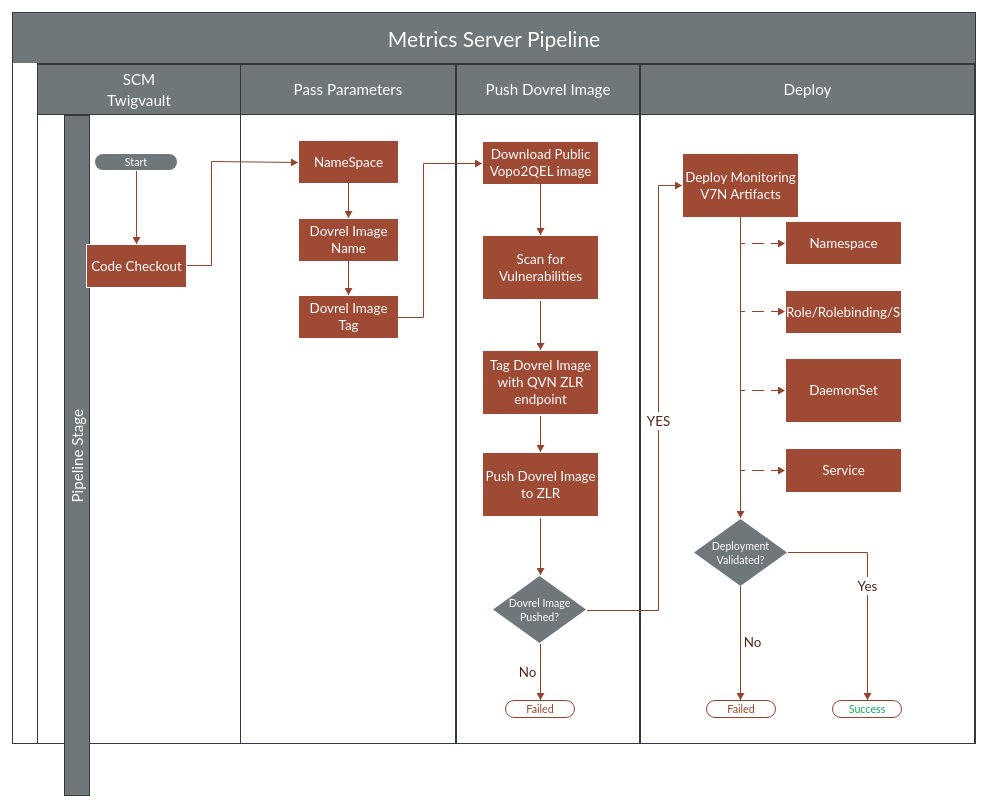
<!DOCTYPE html>
<html lang="en">
<head>
<meta charset="utf-8">
<title>Metrics Server Pipeline</title>
<style>
:root {
  --slate: #6f777b;
  --rust: #9e4a34;
  --line: #93432f;
  --edge: #33393c;
  --label: #4d2419;
  --success: #14a85c;
  --paper: #fff;
}
* { box-sizing: border-box; margin: 0; padding: 0; }
body {
  position: relative;
  width: 988px;
  height: 808px;
  overflow: hidden;
  background: var(--paper);
  font-family: Lato, "Open Sans", sans-serif;
  color: var(--paper);
}
.pool {
  position: absolute;
  left: 12px;
  top: 12px;
  width: 964px;
  height: 732px;
  display: grid;
  grid-template-rows: 50px 1fr;
  border: 1px solid var(--edge);
}
.pool h1 {
  display: flex;
  align-items: center;
  justify-content: center;
  background: var(--slate);
  font-size: 21px;
  font-weight: 400;
}
.lanes {
  display: grid;
  grid-template-columns: 203px 215px 184px 336px;
  padding-left: 24px;
}
.lane { border-left: 1px solid var(--edge); }
.lane.strong { border-left-width: 2px; }
.lane:last-child { border-right: 1px solid var(--edge); }
.lane h2 {
  display: flex;
  align-items: center;
  justify-content: center;
  height: 52px;
  border: solid var(--edge);
  border-width: 2px 0 1px;
  background: var(--slate);
  font-size: 15.2px;
  font-weight: 400;
  line-height: 21px;
  text-align: center;
}
.stage {
  position: absolute;
  left: 64px;
  top: 115px;
  width: 26px;
  height: 681px;
  display: flex;
  align-items: center;
  justify-content: center;
  border: 1px solid var(--edge);
  background: var(--slate);
  font-size: 15.2px;
}
.stage span { writing-mode: vertical-rl; transform: rotate(180deg); white-space: nowrap; }
.connectors { position: absolute; left: 0; top: 0; }
.wire { fill: none; stroke: var(--line); stroke-width: 1; }
.wire .optional { stroke-dasharray: 12 7; }
.node {
  position: absolute;
  left: var(--x);
  top: var(--y);
  width: var(--w, 115px);
  height: var(--h, 42px);
  display: flex;
  align-items: center;
  justify-content: center;
  text-align: center;
  white-space: nowrap;
  font-size: 13.4px;
  line-height: 17px;
}
.step { background: var(--rust); }
.clipped { justify-content: flex-start; overflow: hidden; }
.outlined { outline: 1px solid var(--paper); }
.decision {
  --w: 93px;
  --h: 67px;
  background: var(--slate);
  clip-path: polygon(50% 0, 100% 50%, 50% 100%, 0 50%);
  font-size: 10.6px;
  line-height: 14px;
}
.terminal {
  --h: 18px;
  --w: 70px;
  border: 1px solid var(--line);
  border-radius: 9px;
  background: var(--paper);
  color: var(--line);
  font-size: 10.7px;
  line-height: 14px;
}
.terminal.start { --w: 82px; --h: 16px; border: 0; background: var(--slate); color: var(--paper); }
.terminal.success { color: var(--success); }
.answer { --h: 18px; background: var(--paper); color: var(--label); }
</style>
</head>
<body>
<main class="pool">
  <h1>Metrics Server Pipeline</h1>
  <div class="lanes">
    <section class="lane"><h2>SCM<br>Twigvault</h2></section>
    <section class="lane"><h2>Pass Parameters</h2></section>
    <section class="lane strong"><h2>Push Dovrel Image</h2></section>
    <section class="lane strong"><h2>Deploy</h2></section>
  </div>
</main>

<div class="stage"><span>Pipeline Stage</span></div>

<svg class="connectors" width="988" height="808" viewBox="0 0 988 808" aria-hidden="true">
  <defs>
    <marker id="arrow" markerUnits="userSpaceOnUse" markerWidth="8" markerHeight="8" refX="7" refY="4" orient="auto">
      <polygon points="0,0 7,4 0,8" fill="#93432f"/>
    </marker>
  </defs>
  <g class="wire" marker-end="url(#arrow)">
    <path marker-end="url(#arrow)" d="M136.5 171V244"/>
    <path marker-end="url(#arrow)" d="M187 265.5H211.5V161.5L298 162.5"/>
    <path marker-end="url(#arrow)" d="M348.5 183V218"/>
    <path marker-end="url(#arrow)" d="M348.5 261V295"/>
    <path marker-end="url(#arrow)" d="M398 317.5H423.5V163.5H482"/>
    <path marker-end="url(#arrow)" d="M540.5 184V235"/>
    <path marker-end="url(#arrow)" d="M540.5 301V350"/>
    <path marker-end="url(#arrow)" d="M540.5 416V452"/>
    <path marker-end="url(#arrow)" d="M540.5 518V575"/>
    <path marker-end="url(#arrow)" d="M540.5 644V700"/>
    <path marker-end="url(#arrow)" d="M587 610.5H658.5V185.5H682"/>
    <path marker-end="url(#arrow)" d="M740.5 217V518"/>
    <path marker-end="url(#arrow)" d="M740.5 586V700"/>
    <path marker-end="url(#arrow)" d="M788 552.5H867.5V700"/>
    <path class="optional" stroke-dashoffset="7" marker-end="url(#arrow)" d="M740 243.5H785"/>
    <path class="optional" stroke-dashoffset="7" marker-end="url(#arrow)" d="M740 311.5H785"/>
    <path class="optional" stroke-dashoffset="7" marker-end="url(#arrow)" d="M740 390.5H785"/>
    <path class="optional" stroke-dashoffset="7" marker-end="url(#arrow)" d="M740 470.5H785"/>
  </g>
</svg>

<!-- Source control -->
<div class="node terminal start" style="--x:95px;--y:154px">Start</div>
<div class="node step outlined" style="--x:87px;--y:245px;--w:99px">Code Checkout</div>

<!-- Parameters -->
<div class="node step" style="--x:299px;--y:141px;--w:99px">NameSpace</div>
<div class="node step" style="--x:299px;--y:219px;--w:99px">Dovrel Image<br>Name</div>
<div class="node step" style="--x:299px;--y:296px;--w:99px">Dovrel Image<br>Tag</div>

<!-- Image push -->
<div class="node step" style="--x:483px;--y:142px">Download Public<br>Vopo2QEL image</div>
<div class="node step" style="--x:483px;--y:236px;--h:63px">Scan for<br>Vulnerabilities</div>
<div class="node step" style="--x:483px;--y:351px;--h:63px">Tag Dovrel Image<br>with QVN ZLR<br>endpoint</div>
<div class="node step" style="--x:483px;--y:453px;--h:63px">Push Dovrel Image<br>to ZLR</div>
<div class="node decision" style="--x:493px;--y:576px">Dovrel Image<br>Pushed?</div>
<div class="node answer" style="--x:518px;--y:663px;--w:19px">No</div>
<div class="node terminal" style="--x:505px;--y:700px">Failed</div>
<div class="node answer" style="--x:646px;--y:412px;--w:25px">YES</div>

<!-- Deployment -->
<div class="node step" style="--x:683px;--y:154px;--h:63px">Deploy Monitoring<br>V7N Artifacts</div>
<div class="node step" style="--x:786px;--y:222px">Namespace</div>
<div class="node step clipped" style="--x:786px;--y:291px">Role/Rolebinding/Se</div>
<div class="node step" style="--x:786px;--y:359px;--h:63px">DaemonSet</div>
<div class="node step" style="--x:786px;--y:449px;--h:43px">Service</div>
<div class="node decision" style="--x:694px;--y:519px">Deployment<br>Validated?</div>
<div class="node answer" style="--x:743px;--y:633px;--w:19px">No</div>
<div class="node answer" style="--x:857px;--y:577px;--w:21px">Yes</div>
<div class="node terminal" style="--x:706px;--y:700px">Failed</div>
<div class="node terminal success" style="--x:832px;--y:700px">Success</div>
</body>
</html>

•••••

§ **Exercise**
Reproduce each record above by retyping it exactly; omit all images.

§ **Reply**
<!DOCTYPE html>
<html lang="en">
<head>
<meta charset="utf-8">
<title>Metrics Server Pipeline</title>
<style>
:root {
  --slate: #6f777b;
  --rust: #9e4a34;
  --line: #93432f;
  --edge: #33393c;
  --label: #4d2419;
  --success: #14a85c;
  --paper: #fff;
}
* { box-sizing: border-box; margin: 0; padding: 0; }
body {
  position: relative;
  width: 988px;
  height: 808px;
  overflow: hidden;
  background: var(--paper);
  font-family: Lato, "Open Sans", sans-serif;
  color: var(--paper);
}
.pool {
  position: absolute;
  left: 12px;
  top: 12px;
  width: 964px;
  height: 732px;
  display: grid;
  grid-template-rows: 50px 1fr;
  border: 1px solid var(--edge);
}
.pool h1 {
  display: flex;
  align-items: center;
  justify-content: center;
  background: var(--slate);
  font-size: 21px;
  font-weight: 400;
}
.lanes {
  display: grid;
  grid-template-columns: 203px 215px 184px 336px;
  padding-left: 24px;
}
.lane { border-left: 1px solid var(--edge); }
.lane.strong { border-left-width: 2px; }
.lane:last-child { border-right: 1px solid var(--edge); }
.lane h2 {
  display: flex;
  align-items: center;
  justify-content: center;
  height: 52px;
  border: solid var(--edge);
  border-width: 2px 0 1px;
  background: var(--slate);
  font-size: 15.2px;
  font-weight: 400;
  line-height: 21px;
  text-align: center;
}
.stage {
  position: absolute;
  left: 64px;
  top: 115px;
  width: 26px;
  height: 681px;
  display: flex;
  align-items: center;
  justify-content: center;
  border: 1px solid var(--edge);
  background: var(--slate);
  font-size: 15.2px;
}
.stage span { writing-mode: vertical-rl; transform: rotate(180deg); white-space: nowrap; }
.connectors { position: absolute; left: 0; top: 0; }
.wire { fill: none; stroke: var(--line); stroke-width: 1; }
.wire .optional { stroke-dasharray: 12 7; }
.node {
  position: absolute;
  left: var(--x);
  top: var(--y);
  width: var(--w, 115px);
  height: var(--h, 42px);
  display: flex;
  align-items: center;
  justify-content: center;
  text-align: center;
  white-space: nowrap;
  font-size: 13.4px;
  line-height: 17px;
}
.step { background: var(--rust); }
.clipped { justify-content: flex-start; overflow: hidden; }
.outlined { outline: 1px solid var(--paper); }
.decision {
  --w: 93px;
  --h: 67px;
  background: var(--slate);
  clip-path: polygon(50% 0, 100% 50%, 50% 100%, 0 50%);
  font-size: 10.6px;
  line-height: 14px;
}
.terminal {
  --h: 18px;
  --w: 70px;
  border: 1px solid var(--line);
  border-radius: 9px;
  background: var(--paper);
  color: var(--line);
  font-size: 10.7px;
  line-height: 14px;
}
.terminal.start { --w: 82px; --h: 16px; border: 0; background: var(--slate); color: var(--paper); }
.terminal.success { color: var(--success); }
.answer { --h: 18px; background: var(--paper); color: var(--label); }
</style>
</head>
<body>
<main class="pool">
  <h1>Metrics Server Pipeline</h1>
  <div class="lanes">
    <section class="lane"><h2>SCM<br>Twigvault</h2></section>
    <section class="lane"><h2>Pass Parameters</h2></section>
    <section class="lane strong"><h2>Push Dovrel Image</h2></section>
    <section class="lane strong"><h2>Deploy</h2></section>
  </div>
</main>

<div class="stage"><span>Pipeline Stage</span></div>

<svg class="connectors" width="988" height="808" viewBox="0 0 988 808" aria-hidden="true">
  <defs>
    <marker id="arrow" markerUnits="userSpaceOnUse" markerWidth="8" markerHeight="8" refX="7" refY="4" orient="auto">
      <polygon points="0,0 7,4 0,8" fill="#93432f"/>
    </marker>
  </defs>
  <g class="wire" marker-end="url(#arrow)">
    <path marker-end="url(#arrow)" d="M136.5 171V244"/>
    <path marker-end="url(#arrow)" d="M187 265.5H211.5V161.5L298 162.5"/>
    <path marker-end="url(#arrow)" d="M348.5 183V218"/>
    <path marker-end="url(#arrow)" d="M348.5 261V295"/>
    <path marker-end="url(#arrow)" d="M398 317.5H423.5V163.5H482"/>
    <path marker-end="url(#arrow)" d="M540.5 184V235"/>
    <path marker-end="url(#arrow)" d="M540.5 301V350"/>
    <path marker-end="url(#arrow)" d="M540.5 416V452"/>
    <path marker-end="url(#arrow)" d="M540.5 518V575"/>
    <path marker-end="url(#arrow)" d="M540.5 644V700"/>
    <path marker-end="url(#arrow)" d="M587 610.5H658.5V185.5H682"/>
    <path marker-end="url(#arrow)" d="M740.5 217V518"/>
    <path marker-end="url(#arrow)" d="M740.5 586V700"/>
    <path marker-end="url(#arrow)" d="M788 552.5H867.5V700"/>
    <path class="optional" stroke-dashoffset="7" marker-end="url(#arrow)" d="M740 243.5H785"/>
    <path class="optional" stroke-dashoffset="7" marker-end="url(#arrow)" d="M740 311.5H785"/>
    <path class="optional" stroke-dashoffset="7" marker-end="url(#arrow)" d="M740 390.5H785"/>
    <path class="optional" stroke-dashoffset="7" marker-end="url(#arrow)" d="M740 470.5H785"/>
  </g>
</svg>

<!-- Source control -->
<div class="node terminal start" style="--x:95px;--y:154px">Start</div>
<div class="node step outlined" style="--x:87px;--y:245px;--w:99px">Code Checkout</div>

<!-- Parameters -->
<div class="node step" style="--x:299px;--y:141px;--w:99px">NameSpace</div>
<div class="node step" style="--x:299px;--y:219px;--w:99px">Dovrel Image<br>Name</div>
<div class="node step" style="--x:299px;--y:296px;--w:99px">Dovrel Image<br>Tag</div>

<!-- Image push -->
<div class="node step" style="--x:483px;--y:142px">Download Public<br>Vopo2QEL image</div>
<div class="node step" style="--x:483px;--y:236px;--h:63px">Scan for<br>Vulnerabilities</div>
<div class="node step" style="--x:483px;--y:351px;--h:63px">Tag Dovrel Image<br>with QVN ZLR<br>endpoint</div>
<div class="node step" style="--x:483px;--y:453px;--h:63px">Push Dovrel Image<br>to ZLR</div>
<div class="node decision" style="--x:493px;--y:576px">Dovrel Image<br>Pushed?</div>
<div class="node answer" style="--x:518px;--y:663px;--w:19px">No</div>
<div class="node terminal" style="--x:505px;--y:700px">Failed</div>
<div class="node answer" style="--x:646px;--y:412px;--w:25px">YES</div>

<!-- Deployment -->
<div class="node step" style="--x:683px;--y:154px;--h:63px">Deploy Monitoring<br>V7N Artifacts</div>
<div class="node step" style="--x:786px;--y:222px">Namespace</div>
<div class="node step clipped" style="--x:786px;--y:291px">Role/Rolebinding/Se</div>
<div class="node step" style="--x:786px;--y:359px;--h:63px">DaemonSet</div>
<div class="node step" style="--x:786px;--y:449px;--h:43px">Service</div>
<div class="node decision" style="--x:694px;--y:519px">Deployment<br>Validated?</div>
<div class="node answer" style="--x:743px;--y:633px;--w:19px">No</div>
<div class="node answer" style="--x:857px;--y:577px;--w:21px">Yes</div>
<div class="node terminal" style="--x:706px;--y:700px">Failed</div>
<div class="node terminal success" style="--x:832px;--y:700px">Success</div>
</body>
</html>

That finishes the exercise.